Among the records, find the lines that hold the string "peel" and return them.
*** Begin section ***
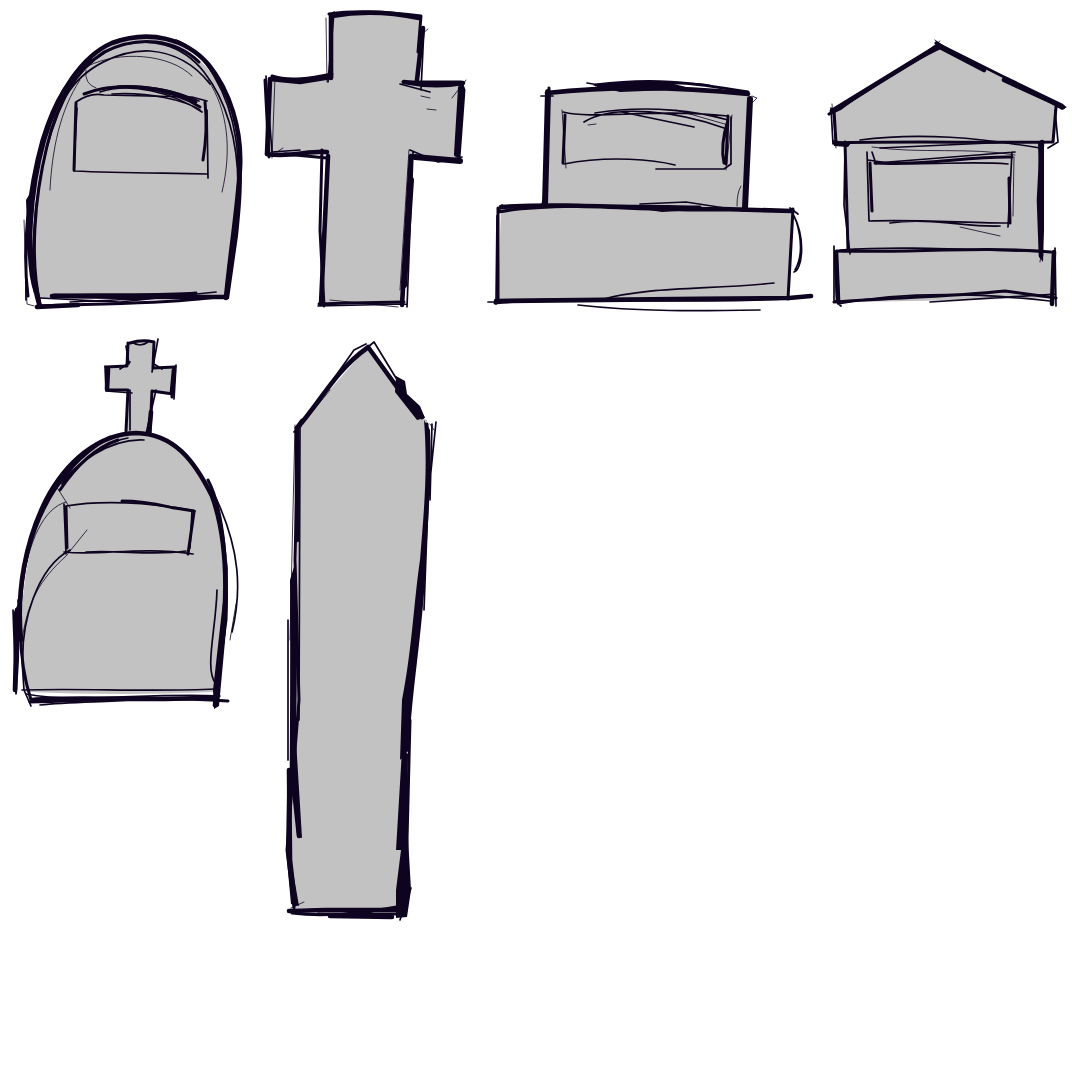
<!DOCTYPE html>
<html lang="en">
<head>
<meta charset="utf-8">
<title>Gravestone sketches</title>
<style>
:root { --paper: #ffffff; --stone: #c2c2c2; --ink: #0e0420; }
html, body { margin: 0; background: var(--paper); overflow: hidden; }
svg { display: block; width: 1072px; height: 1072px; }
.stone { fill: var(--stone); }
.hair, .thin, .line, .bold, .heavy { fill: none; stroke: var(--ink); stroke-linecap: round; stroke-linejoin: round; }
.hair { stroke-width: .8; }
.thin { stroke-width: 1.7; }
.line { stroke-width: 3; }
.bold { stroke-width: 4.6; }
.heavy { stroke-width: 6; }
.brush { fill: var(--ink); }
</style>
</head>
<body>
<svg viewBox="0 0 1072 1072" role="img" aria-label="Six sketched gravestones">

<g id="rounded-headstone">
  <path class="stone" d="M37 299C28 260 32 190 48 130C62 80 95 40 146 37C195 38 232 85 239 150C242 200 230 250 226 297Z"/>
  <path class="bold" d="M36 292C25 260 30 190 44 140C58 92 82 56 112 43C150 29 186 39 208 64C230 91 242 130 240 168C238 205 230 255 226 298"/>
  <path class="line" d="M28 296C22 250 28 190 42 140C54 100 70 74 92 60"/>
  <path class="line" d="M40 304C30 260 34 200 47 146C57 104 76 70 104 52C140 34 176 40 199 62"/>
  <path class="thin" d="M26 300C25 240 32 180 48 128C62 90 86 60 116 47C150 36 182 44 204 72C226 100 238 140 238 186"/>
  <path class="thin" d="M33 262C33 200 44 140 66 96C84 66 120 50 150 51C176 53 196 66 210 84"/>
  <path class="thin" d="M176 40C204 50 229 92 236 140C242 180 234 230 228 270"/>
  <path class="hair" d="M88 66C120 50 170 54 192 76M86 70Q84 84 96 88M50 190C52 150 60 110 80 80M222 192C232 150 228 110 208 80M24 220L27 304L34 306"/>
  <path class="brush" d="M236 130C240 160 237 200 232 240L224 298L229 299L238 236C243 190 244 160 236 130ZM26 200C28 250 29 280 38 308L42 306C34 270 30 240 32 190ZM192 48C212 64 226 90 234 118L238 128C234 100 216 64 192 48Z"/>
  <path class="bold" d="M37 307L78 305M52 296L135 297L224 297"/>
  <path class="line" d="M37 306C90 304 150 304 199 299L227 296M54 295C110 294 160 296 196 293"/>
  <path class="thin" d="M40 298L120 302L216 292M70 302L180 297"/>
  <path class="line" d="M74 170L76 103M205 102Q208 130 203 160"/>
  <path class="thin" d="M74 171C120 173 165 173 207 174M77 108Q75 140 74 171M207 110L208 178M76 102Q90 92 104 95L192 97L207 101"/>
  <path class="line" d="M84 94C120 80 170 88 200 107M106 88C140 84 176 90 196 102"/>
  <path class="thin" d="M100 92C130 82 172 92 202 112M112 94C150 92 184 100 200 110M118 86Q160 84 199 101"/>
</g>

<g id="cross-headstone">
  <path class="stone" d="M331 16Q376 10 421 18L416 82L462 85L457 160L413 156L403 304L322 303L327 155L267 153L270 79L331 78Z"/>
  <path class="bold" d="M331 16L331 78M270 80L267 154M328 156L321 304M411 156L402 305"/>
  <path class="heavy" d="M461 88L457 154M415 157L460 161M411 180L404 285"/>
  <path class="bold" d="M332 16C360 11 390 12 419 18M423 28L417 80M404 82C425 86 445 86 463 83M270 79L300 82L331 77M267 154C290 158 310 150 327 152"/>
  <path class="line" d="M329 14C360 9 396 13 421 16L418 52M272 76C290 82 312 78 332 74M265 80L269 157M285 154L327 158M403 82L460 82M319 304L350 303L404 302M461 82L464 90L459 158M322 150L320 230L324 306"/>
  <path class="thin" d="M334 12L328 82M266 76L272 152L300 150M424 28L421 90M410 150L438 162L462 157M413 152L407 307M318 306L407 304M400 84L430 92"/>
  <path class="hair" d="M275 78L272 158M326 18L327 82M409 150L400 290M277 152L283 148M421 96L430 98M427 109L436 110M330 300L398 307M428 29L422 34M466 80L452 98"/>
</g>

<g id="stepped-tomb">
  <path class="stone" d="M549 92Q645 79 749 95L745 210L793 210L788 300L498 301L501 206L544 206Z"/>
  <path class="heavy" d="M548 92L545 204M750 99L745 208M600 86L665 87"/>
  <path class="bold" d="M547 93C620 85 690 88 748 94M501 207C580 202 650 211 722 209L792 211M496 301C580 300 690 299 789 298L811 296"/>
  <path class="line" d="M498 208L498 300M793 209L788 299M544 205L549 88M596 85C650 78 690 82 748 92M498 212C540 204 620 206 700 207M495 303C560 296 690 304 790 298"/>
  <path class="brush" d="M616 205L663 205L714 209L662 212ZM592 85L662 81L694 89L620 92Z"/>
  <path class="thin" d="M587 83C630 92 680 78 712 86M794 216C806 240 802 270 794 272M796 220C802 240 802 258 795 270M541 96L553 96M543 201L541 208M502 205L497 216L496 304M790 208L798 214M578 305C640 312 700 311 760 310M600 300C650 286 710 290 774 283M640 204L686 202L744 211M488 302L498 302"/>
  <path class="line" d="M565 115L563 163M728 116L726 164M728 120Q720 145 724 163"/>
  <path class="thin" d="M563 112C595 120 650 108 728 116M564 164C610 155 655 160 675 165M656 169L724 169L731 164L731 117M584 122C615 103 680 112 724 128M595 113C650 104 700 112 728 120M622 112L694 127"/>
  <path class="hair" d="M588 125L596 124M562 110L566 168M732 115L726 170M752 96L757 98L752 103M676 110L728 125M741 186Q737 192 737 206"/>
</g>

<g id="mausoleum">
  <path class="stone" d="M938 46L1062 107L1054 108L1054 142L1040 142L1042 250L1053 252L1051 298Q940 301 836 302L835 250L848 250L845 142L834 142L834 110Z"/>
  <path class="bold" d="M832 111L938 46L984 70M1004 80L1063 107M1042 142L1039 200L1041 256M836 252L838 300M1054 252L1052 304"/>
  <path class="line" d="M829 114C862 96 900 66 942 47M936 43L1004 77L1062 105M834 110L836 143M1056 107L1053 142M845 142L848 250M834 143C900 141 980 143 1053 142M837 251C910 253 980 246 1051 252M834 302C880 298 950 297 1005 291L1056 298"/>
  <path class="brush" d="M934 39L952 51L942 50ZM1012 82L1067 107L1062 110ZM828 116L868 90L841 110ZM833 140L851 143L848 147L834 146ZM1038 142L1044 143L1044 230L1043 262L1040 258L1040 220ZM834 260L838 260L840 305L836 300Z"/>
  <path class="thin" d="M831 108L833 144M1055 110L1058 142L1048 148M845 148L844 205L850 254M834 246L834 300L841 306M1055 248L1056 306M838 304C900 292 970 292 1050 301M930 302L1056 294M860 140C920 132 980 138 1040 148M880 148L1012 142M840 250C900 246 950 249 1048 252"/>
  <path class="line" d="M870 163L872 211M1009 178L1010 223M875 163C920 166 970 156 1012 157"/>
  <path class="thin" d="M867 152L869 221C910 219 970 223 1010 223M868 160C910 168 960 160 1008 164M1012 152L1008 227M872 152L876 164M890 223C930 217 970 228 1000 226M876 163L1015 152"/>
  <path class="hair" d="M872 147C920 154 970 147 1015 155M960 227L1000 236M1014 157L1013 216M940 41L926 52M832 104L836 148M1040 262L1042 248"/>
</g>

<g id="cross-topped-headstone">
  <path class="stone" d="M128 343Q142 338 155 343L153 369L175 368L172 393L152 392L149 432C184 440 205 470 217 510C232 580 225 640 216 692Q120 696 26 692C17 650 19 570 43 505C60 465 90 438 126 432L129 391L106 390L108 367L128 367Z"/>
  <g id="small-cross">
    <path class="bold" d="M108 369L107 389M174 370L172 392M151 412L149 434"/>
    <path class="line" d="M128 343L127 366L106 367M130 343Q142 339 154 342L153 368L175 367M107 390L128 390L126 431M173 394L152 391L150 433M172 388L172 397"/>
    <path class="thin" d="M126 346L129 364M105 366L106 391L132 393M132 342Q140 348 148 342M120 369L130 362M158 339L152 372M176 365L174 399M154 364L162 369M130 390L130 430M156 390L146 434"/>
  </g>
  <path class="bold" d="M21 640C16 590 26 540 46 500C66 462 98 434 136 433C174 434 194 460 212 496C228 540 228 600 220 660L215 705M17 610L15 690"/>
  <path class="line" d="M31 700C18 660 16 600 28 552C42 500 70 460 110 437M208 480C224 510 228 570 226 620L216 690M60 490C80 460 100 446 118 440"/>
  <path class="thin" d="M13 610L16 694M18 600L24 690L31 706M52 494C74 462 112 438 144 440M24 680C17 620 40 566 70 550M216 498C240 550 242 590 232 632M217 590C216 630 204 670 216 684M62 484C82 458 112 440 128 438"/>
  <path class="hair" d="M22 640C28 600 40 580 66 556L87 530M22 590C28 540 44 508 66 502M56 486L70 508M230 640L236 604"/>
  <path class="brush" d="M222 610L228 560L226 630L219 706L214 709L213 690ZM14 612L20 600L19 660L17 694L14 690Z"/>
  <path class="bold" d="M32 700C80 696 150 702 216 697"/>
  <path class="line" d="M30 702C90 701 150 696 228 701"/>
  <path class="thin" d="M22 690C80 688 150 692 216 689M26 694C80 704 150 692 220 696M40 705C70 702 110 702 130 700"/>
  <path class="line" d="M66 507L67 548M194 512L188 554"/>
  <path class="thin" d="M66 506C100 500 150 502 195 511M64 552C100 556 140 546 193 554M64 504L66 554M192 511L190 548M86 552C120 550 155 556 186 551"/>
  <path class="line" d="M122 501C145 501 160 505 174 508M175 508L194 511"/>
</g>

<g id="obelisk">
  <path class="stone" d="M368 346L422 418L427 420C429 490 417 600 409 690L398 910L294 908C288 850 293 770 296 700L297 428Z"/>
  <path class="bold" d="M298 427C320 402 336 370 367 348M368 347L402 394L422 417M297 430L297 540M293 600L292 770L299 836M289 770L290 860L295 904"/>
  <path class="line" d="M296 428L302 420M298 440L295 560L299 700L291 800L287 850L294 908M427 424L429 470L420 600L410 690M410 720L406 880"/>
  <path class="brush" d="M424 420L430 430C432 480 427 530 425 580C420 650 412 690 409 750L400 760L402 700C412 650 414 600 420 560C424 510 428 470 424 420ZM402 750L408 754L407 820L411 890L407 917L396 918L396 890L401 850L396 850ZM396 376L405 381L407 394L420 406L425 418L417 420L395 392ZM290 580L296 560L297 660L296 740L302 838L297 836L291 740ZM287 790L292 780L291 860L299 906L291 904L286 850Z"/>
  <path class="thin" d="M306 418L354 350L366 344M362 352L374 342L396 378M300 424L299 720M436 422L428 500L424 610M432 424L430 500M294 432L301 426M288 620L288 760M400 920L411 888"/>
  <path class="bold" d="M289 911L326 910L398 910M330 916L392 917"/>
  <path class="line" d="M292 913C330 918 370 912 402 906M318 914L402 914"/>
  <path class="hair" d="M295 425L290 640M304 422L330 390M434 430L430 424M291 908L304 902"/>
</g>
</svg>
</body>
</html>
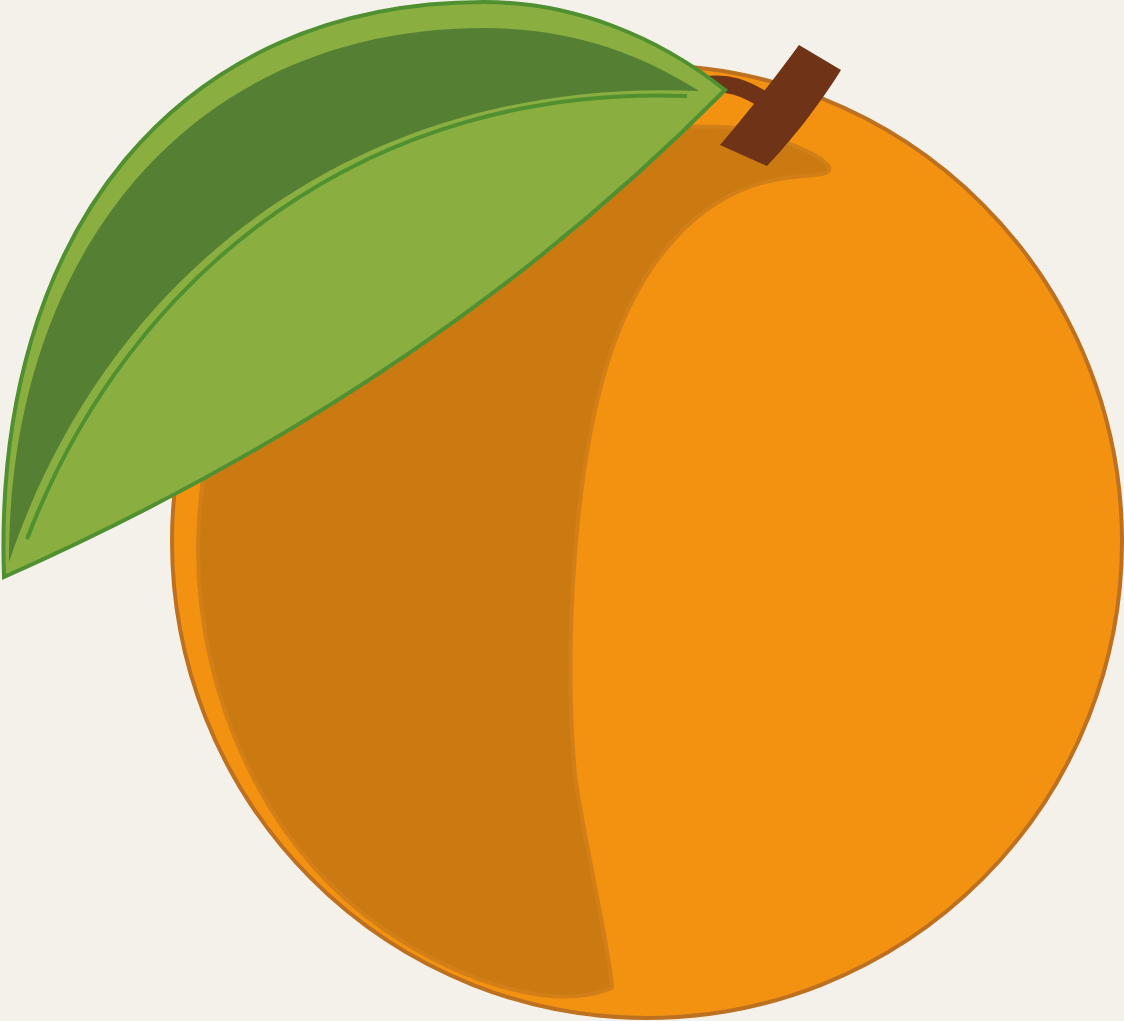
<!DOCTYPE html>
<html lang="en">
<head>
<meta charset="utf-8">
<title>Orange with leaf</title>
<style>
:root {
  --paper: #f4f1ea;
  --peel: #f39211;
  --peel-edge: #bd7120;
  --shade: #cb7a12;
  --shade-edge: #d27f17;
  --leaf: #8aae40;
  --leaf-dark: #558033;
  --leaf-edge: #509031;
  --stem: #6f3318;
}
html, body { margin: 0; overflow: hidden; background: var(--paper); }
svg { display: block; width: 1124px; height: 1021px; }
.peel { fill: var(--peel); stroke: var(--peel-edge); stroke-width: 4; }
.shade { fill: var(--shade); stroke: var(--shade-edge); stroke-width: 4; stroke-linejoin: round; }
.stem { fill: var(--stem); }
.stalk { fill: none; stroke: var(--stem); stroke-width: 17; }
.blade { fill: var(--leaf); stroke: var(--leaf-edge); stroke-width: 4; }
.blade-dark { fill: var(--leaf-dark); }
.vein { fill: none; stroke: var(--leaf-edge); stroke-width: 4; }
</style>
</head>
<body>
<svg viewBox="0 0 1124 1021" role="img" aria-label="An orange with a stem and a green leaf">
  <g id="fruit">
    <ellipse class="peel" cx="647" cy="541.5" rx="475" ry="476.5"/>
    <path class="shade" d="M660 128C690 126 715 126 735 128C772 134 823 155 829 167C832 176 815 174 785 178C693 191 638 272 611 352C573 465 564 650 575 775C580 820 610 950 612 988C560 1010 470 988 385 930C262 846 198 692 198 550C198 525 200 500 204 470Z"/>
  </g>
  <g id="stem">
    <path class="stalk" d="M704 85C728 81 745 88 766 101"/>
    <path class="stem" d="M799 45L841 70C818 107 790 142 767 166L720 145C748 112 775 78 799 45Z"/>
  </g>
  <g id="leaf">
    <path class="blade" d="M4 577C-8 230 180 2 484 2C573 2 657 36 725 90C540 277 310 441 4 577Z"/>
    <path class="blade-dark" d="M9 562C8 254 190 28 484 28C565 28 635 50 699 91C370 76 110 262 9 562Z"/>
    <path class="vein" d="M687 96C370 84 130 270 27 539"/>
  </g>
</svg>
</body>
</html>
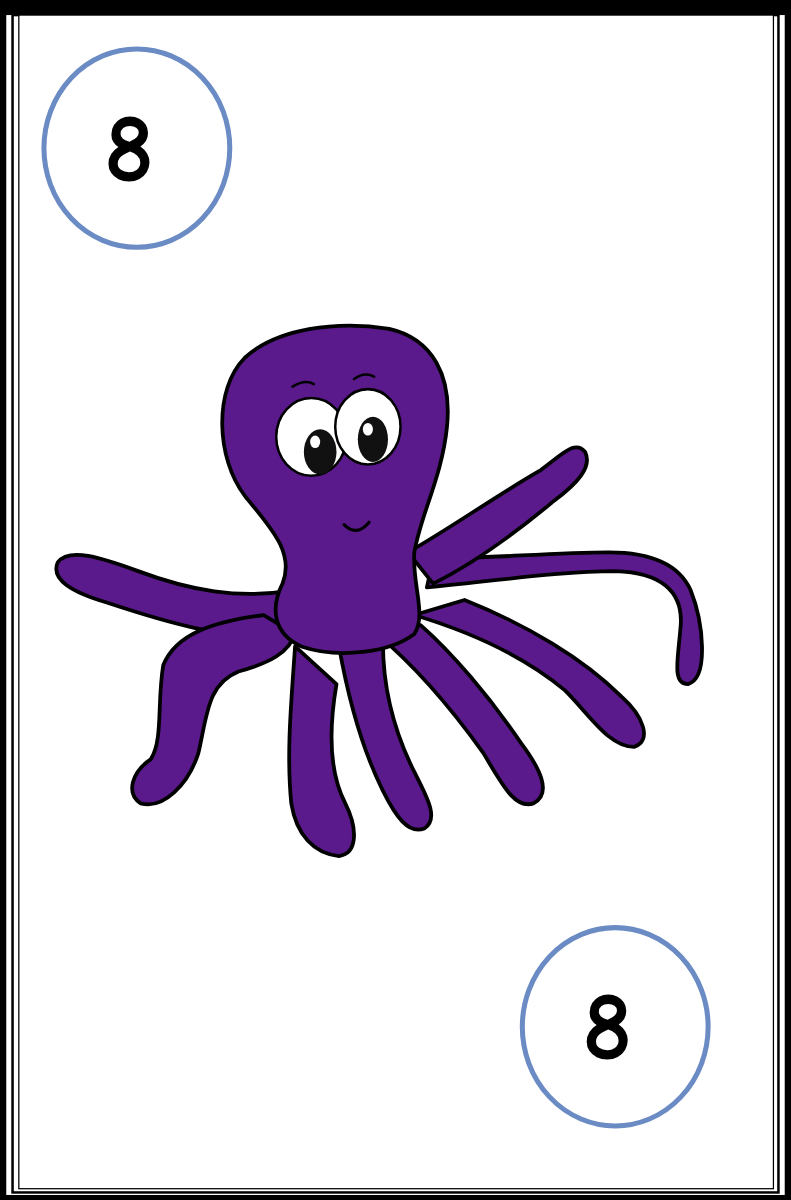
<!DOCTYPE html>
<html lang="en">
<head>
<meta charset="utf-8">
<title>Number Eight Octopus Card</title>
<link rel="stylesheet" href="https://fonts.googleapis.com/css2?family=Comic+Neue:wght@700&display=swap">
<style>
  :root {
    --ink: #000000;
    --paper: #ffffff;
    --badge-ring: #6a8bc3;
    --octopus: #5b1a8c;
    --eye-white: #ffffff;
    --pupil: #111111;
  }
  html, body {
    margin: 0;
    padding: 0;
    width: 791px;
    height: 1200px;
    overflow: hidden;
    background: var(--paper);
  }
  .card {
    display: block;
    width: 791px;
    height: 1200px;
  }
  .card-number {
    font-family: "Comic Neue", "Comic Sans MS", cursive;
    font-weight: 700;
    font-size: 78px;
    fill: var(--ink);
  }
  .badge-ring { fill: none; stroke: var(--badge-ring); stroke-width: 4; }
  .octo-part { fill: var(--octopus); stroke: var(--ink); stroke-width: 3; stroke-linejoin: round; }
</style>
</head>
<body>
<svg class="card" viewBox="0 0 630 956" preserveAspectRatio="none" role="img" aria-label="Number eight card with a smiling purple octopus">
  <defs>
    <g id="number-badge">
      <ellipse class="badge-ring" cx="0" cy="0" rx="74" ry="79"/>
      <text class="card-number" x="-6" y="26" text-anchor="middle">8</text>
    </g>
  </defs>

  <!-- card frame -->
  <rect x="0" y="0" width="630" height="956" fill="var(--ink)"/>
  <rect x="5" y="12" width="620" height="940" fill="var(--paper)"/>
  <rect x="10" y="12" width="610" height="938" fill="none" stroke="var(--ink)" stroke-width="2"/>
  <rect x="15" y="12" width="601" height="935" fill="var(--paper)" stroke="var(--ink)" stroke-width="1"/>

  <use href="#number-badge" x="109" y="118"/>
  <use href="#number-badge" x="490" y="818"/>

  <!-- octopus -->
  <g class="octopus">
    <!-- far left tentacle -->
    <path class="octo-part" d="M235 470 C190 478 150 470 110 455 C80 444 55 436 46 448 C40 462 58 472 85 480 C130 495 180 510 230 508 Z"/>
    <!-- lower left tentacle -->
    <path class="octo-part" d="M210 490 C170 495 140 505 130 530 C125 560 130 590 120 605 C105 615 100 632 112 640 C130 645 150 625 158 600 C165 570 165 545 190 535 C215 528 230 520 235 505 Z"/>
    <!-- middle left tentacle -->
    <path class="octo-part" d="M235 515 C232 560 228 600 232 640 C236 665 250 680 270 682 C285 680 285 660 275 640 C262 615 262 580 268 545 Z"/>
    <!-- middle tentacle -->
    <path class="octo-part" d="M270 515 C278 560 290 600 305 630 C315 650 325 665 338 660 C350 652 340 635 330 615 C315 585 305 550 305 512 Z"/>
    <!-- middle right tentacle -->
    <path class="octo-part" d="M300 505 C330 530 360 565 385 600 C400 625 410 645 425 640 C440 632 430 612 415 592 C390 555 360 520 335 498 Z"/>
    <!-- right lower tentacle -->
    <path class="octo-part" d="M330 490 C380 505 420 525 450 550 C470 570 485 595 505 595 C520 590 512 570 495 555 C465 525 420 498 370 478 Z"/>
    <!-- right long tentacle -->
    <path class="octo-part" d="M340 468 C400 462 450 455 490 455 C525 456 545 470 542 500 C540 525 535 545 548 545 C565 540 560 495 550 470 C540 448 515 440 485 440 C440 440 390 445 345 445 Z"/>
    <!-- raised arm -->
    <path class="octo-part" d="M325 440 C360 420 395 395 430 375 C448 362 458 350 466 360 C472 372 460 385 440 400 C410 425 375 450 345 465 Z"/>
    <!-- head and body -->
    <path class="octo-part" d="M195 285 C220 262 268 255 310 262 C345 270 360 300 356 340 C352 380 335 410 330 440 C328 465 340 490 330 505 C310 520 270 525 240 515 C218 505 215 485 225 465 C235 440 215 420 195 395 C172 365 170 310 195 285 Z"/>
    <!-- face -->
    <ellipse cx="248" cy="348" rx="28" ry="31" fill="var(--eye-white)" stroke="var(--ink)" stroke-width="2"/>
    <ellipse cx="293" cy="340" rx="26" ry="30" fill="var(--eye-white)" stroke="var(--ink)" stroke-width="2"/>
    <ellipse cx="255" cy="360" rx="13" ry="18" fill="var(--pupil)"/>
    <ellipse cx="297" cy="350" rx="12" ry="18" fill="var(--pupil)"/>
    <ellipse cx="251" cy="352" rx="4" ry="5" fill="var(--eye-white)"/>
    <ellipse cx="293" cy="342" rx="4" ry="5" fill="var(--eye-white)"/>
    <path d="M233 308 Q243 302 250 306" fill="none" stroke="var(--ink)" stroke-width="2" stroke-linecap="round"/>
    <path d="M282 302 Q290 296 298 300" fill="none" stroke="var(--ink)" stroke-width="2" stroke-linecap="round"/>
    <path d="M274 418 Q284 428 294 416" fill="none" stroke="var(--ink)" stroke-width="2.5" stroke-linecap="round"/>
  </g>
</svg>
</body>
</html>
*** End section ***
* **Task response**
  --peel: #f39211;
  --peel-edge: #bd7120;
.peel { fill: var(--peel); stroke: var(--peel-edge); stroke-width: 4; }
    <ellipse class="peel" cx="647" cy="541.5" rx="475" ry="476.5"/>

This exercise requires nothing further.